YOUR ASSIGNMENT —
Pull every line containing "translate" from the entries.

(Saved entries)
****************

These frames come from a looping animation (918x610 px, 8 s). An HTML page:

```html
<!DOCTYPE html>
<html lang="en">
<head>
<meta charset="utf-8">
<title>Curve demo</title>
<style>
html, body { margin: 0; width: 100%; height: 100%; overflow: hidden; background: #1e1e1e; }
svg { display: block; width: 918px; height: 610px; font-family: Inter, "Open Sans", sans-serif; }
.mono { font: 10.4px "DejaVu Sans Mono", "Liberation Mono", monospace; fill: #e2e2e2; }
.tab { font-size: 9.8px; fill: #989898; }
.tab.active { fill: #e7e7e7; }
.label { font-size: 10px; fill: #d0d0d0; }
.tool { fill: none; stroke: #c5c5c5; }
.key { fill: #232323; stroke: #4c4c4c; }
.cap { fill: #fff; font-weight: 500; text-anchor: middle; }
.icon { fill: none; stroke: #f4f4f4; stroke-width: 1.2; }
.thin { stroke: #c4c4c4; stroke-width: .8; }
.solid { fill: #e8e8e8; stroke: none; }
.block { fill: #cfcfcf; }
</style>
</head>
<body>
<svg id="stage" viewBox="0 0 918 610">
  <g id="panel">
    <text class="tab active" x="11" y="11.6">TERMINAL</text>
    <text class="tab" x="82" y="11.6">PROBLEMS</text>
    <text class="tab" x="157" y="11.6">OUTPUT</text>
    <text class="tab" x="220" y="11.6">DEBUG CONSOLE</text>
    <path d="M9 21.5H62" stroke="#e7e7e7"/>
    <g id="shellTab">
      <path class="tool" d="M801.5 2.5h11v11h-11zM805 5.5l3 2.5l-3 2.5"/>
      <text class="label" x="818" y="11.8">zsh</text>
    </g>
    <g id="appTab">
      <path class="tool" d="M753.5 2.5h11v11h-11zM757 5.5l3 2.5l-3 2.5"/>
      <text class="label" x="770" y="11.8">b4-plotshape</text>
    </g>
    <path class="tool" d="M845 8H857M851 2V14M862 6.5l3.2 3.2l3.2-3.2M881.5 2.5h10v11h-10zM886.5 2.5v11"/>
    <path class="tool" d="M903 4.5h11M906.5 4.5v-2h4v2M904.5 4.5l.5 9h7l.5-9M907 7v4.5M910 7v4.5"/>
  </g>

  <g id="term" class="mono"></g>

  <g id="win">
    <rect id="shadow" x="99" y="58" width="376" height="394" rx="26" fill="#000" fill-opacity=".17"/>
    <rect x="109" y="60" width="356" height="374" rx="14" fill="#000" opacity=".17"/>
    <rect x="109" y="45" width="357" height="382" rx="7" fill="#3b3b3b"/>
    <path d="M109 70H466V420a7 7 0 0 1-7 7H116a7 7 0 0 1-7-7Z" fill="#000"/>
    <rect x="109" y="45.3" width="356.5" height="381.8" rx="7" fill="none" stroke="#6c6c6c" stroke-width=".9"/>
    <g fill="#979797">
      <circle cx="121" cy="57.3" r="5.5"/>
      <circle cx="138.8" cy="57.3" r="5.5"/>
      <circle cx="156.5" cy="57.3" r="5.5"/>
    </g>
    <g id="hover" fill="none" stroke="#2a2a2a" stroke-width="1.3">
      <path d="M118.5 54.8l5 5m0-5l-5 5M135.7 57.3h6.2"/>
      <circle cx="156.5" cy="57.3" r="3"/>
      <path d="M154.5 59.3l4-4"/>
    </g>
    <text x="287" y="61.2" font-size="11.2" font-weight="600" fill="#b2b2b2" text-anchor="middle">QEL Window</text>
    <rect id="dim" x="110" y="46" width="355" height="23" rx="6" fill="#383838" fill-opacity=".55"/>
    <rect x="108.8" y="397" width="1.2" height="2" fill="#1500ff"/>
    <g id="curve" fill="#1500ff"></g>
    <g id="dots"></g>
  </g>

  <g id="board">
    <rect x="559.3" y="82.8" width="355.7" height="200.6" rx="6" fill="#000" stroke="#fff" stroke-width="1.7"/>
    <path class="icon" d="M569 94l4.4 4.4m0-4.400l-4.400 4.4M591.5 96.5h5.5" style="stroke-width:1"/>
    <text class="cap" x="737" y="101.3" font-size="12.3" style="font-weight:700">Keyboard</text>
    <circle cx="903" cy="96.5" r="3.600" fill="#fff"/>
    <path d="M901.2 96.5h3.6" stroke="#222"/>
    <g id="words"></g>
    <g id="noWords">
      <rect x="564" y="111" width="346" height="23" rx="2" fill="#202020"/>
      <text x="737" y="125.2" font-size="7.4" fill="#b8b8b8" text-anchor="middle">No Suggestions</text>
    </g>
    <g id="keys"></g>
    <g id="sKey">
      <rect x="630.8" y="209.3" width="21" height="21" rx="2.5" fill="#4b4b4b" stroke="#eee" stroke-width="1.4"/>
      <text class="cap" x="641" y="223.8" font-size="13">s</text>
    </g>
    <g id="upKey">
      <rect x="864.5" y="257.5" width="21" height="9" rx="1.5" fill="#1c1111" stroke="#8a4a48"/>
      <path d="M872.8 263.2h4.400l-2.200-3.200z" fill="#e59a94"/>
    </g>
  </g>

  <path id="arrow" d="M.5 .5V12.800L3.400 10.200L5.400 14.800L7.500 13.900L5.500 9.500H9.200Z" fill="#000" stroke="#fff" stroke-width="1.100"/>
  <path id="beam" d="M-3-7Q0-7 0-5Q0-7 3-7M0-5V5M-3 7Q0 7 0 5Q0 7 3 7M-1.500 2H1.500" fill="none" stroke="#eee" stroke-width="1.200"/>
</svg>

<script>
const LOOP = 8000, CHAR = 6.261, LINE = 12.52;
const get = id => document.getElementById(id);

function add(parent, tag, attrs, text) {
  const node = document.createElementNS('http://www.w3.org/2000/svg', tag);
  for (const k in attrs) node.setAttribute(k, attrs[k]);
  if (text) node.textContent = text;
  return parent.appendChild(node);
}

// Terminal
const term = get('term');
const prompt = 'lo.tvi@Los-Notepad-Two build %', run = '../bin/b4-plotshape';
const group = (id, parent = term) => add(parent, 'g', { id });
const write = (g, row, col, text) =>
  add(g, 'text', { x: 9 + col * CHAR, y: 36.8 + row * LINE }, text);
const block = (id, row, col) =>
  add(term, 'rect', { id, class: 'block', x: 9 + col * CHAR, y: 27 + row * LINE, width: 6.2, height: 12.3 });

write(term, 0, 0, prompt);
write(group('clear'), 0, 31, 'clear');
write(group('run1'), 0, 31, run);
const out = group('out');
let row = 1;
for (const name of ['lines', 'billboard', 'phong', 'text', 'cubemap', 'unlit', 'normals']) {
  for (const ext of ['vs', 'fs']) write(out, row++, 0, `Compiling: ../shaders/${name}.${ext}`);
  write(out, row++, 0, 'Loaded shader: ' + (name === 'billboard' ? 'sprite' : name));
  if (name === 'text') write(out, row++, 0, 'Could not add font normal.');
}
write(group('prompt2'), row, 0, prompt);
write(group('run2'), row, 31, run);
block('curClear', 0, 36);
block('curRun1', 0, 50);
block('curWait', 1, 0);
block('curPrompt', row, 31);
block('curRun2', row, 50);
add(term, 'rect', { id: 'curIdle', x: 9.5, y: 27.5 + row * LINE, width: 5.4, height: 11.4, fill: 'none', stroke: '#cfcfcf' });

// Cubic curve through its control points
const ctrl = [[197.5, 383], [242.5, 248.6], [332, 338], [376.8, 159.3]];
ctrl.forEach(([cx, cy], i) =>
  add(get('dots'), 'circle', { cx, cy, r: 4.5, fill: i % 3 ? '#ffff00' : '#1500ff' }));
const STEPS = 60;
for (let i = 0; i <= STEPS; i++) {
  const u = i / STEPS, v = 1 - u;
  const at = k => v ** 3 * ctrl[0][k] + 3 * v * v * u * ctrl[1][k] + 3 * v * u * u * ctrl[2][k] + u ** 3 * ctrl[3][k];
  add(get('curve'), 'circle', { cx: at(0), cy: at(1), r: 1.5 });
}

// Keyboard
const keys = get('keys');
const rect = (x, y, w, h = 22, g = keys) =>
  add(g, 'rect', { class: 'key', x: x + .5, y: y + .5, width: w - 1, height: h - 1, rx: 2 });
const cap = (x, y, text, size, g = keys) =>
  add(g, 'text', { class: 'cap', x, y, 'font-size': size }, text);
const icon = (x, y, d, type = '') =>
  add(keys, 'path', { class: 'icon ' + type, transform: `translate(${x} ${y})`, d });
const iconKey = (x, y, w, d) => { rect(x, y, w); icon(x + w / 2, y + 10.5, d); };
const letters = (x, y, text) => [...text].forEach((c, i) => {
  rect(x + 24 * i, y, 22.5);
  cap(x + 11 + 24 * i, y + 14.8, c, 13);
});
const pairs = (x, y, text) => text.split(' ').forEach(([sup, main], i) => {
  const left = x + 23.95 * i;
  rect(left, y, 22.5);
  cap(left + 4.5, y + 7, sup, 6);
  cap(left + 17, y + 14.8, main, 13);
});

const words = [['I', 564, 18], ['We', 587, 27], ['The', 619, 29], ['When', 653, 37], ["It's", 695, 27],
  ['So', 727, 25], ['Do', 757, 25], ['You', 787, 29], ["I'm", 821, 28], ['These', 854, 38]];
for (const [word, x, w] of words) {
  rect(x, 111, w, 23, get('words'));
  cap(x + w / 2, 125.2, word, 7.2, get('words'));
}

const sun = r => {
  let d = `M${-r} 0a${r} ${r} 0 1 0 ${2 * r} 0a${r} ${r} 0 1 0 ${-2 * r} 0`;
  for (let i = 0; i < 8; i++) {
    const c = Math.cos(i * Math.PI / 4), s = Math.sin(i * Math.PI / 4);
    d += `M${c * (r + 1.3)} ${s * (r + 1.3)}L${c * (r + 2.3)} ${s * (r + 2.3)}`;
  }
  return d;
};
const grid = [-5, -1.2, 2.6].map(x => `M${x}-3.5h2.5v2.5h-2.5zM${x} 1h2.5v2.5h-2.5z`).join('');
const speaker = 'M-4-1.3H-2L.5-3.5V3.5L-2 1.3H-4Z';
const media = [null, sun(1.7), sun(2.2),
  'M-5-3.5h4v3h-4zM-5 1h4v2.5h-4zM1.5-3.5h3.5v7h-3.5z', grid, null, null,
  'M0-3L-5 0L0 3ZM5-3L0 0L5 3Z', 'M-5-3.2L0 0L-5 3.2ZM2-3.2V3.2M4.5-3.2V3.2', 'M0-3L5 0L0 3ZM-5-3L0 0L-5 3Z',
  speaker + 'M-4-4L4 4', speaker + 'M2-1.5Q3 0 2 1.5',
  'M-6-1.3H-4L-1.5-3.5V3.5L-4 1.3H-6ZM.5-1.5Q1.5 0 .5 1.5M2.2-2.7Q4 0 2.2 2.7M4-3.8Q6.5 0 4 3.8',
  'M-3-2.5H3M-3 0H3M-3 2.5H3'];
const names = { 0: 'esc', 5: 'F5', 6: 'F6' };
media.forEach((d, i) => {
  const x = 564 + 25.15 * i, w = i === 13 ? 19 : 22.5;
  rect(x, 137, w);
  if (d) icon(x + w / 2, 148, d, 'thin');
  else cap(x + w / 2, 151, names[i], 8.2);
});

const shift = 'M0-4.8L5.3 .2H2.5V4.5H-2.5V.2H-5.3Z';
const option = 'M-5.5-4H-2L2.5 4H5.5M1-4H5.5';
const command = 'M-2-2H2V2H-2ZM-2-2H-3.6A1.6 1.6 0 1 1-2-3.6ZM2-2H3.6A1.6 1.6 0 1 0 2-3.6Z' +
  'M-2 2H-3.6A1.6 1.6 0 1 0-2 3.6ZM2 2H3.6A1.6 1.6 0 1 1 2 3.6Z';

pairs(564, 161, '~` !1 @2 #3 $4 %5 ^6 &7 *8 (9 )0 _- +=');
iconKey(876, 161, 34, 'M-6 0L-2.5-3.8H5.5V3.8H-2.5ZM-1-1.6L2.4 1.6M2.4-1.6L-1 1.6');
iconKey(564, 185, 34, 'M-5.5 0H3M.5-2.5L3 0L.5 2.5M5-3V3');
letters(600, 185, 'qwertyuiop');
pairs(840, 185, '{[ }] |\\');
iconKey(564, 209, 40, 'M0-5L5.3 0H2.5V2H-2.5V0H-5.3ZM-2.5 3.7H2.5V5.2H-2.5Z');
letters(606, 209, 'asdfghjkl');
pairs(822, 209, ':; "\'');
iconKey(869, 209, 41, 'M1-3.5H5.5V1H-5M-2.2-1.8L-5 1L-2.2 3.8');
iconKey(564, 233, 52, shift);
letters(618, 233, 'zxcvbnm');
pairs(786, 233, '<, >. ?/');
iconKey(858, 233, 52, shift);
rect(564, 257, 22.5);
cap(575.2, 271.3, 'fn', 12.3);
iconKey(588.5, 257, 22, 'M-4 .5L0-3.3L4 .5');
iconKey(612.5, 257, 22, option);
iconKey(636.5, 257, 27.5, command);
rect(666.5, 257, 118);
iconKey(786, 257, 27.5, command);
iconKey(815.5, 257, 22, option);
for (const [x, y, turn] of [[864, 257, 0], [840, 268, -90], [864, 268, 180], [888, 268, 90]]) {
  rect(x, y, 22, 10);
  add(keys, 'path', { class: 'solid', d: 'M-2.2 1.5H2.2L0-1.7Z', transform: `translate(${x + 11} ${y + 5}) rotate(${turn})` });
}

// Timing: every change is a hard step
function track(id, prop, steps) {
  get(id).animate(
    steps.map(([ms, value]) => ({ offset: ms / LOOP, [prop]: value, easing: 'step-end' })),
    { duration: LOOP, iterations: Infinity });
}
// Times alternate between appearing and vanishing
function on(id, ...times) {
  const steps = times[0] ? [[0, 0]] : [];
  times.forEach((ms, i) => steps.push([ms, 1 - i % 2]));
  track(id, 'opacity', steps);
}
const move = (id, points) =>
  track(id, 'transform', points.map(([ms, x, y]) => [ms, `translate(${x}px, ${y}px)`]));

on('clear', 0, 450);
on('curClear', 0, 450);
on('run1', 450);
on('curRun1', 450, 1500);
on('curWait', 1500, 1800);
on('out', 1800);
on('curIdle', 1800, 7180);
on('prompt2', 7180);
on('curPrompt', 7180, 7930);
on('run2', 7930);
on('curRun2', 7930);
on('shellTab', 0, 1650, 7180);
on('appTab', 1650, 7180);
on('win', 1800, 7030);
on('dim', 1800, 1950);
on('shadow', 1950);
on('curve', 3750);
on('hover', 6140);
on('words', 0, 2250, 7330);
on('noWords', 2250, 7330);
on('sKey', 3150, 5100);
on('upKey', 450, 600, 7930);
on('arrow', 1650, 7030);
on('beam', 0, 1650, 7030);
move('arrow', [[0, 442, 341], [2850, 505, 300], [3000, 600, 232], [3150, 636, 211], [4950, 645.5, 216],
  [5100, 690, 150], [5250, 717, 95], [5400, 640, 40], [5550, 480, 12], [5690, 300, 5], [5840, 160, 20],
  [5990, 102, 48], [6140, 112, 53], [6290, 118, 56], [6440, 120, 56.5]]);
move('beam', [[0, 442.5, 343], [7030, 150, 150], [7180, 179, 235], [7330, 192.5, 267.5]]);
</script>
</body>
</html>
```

****************

ANSWER —
  add(keys, 'path', { class: 'icon ' + type, transform: `translate(${x} ${y})`, d });
  add(keys, 'path', { class: 'solid', d: 'M-2.2 1.5H2.2L0-1.7Z', transform: `translate(${x + 11} ${y + 5}) rotate(${turn})` });
  track(id, 'transform', points.map(([ms, x, y]) => [ms, `translate(${x}px, ${y}px)`]));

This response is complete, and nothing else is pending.